Another song we used to evaluate the performance of Crazybaby Air 1S was “We Will Rise Again,” from the Far Cry 5 soundtrack. This track was written by Beasts Of No Nation composer Dan Romer, and features truly gorgeous vocals from Meredith Godreau (best known as Gregory and the Hawk).

Bear with me. I know that it’s a bit left-field using a video game song in a headphone review, but there’s method in the madness. Listen to the track. It’s genuinely good. Godreau’s voice is undeniably beautiful, and the tune blends acoustic guitar with soaring violins.

Sadly, it feels a little bit wasted on the Crazybaby Air 1S. Quality is a bit muddy, and this lack of clarity makes it tricky to distinguish the string section of the song.

I’m cognizant of the fact that for truly wireless earphones, their raison d’etre is convenience, with sound quality and battery life taking somewhat of a backseat. My expectations were in check, and I wasn’t counting on the same levels of performance as I’d get with a pair of studio cans. That said, I was extremely disappointed with how the Crazybaby Air 1S reproduced my favorite tracks.

There are a couple of silver linings though. The first is call quality, which the Air 1S performs well at. The microphone was able to distinguish my voice, despite being near a busy arterial road.

I was also impressed with the sound isolation of the Air 1S. Because they fit so snugly (and comfortably), the amount of noise that leaks in is limited.

Battery and software

Across the board, battery life is an achilles heel for totally wireless earbuds. They’re smaller, so there’s less room for battery capacity, forcing users to recharge them every few hours.

The Crazybaby Air 1S is no exception. Its charging case offers an extra 12 hours of juice, which is decent. That said, matters are complicated by the charging case, which lacks a magnetic connection, forcing you to ensure each bud is properly aligned with the two charging prongs.

It sounds simple, but this is easier said than done. More than once, I’ve accidentally charged only one bud. Sods law in play, this typically happens right before a long flight or train journey.

Another complaint relates to the device’s software, which, in my experience, is pretty buggy. For example, it’d regularly fail to properly report battery levels. One minute, I’d be on the fumes of my battery, and the next it’d say that my buds are fully charged.

Who is this for?

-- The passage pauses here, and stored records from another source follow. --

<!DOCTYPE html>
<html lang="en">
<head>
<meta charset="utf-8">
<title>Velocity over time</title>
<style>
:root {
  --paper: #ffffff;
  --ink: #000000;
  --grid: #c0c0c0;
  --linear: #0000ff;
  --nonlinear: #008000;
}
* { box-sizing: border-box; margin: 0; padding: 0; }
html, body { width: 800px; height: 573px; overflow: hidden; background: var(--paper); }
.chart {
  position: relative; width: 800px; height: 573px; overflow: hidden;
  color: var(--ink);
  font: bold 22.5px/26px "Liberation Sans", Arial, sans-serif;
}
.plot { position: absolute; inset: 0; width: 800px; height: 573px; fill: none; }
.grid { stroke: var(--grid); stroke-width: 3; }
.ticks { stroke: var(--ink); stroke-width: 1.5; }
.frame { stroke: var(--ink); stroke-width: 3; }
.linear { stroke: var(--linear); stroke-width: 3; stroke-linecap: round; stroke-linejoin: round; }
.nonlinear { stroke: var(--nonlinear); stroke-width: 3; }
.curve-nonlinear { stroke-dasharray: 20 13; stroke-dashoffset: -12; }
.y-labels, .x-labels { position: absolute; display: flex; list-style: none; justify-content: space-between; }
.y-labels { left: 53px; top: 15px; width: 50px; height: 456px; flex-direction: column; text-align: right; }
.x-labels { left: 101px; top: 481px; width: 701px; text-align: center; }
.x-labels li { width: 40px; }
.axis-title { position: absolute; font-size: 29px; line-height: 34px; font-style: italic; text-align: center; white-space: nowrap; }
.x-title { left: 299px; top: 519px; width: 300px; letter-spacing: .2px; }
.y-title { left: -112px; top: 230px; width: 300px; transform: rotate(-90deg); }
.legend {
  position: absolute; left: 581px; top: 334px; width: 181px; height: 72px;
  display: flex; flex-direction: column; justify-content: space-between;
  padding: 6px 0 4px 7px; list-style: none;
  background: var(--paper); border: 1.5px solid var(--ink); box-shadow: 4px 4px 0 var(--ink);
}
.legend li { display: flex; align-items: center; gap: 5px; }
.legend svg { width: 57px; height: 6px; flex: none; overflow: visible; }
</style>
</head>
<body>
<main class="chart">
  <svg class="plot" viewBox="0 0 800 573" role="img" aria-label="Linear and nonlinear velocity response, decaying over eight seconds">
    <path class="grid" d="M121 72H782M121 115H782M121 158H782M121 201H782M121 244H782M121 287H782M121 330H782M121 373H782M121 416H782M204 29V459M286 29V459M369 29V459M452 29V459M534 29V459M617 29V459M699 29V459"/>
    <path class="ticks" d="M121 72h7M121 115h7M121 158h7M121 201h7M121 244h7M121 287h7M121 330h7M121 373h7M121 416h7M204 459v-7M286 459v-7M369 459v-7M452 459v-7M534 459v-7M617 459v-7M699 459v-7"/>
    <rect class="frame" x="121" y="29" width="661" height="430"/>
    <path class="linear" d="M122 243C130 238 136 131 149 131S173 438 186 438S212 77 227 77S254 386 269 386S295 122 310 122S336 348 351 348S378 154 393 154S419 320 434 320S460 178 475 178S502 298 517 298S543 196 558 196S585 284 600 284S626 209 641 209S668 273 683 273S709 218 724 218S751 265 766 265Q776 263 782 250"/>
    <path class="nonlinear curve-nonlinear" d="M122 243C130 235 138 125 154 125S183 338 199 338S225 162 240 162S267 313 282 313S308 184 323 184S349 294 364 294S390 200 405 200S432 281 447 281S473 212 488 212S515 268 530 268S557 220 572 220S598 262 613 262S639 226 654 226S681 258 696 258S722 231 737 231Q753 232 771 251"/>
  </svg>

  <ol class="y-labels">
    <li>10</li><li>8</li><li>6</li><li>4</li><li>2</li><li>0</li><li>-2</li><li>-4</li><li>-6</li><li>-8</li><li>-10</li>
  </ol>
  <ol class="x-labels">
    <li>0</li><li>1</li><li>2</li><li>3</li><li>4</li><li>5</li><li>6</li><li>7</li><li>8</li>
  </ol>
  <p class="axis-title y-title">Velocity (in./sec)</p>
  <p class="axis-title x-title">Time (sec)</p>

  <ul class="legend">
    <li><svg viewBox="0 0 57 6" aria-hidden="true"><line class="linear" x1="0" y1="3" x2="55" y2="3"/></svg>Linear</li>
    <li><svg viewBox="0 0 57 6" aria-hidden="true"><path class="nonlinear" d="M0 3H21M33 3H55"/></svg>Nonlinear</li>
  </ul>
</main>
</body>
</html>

The Crazybaby Air 1S looks undeniably cool. It’s also got solid call quality, and it’s really comfortable to wear. Those are the high notes of what amounts to be an otherwise underwhelming bit of kit.

While I couldn’t commend it solely based on its listening quality, I could see this being used by athletes and sports fanatics, thanks to its excellent ergonomics. The fact that it’s IPX6 rated helps in this regard, too.

That said, it’s a bit meh. It just didn’t impress me all that much. I don’t know why someone would choose this over the similarly priced Apple Airpods, or even the vastly cheaper Anker Soundcore Liberty Lite.

The Crazybaby Air 1S is available on the company’s official website, where it retails for $159.00.

Published September 10, 2018 — 13:07 UTC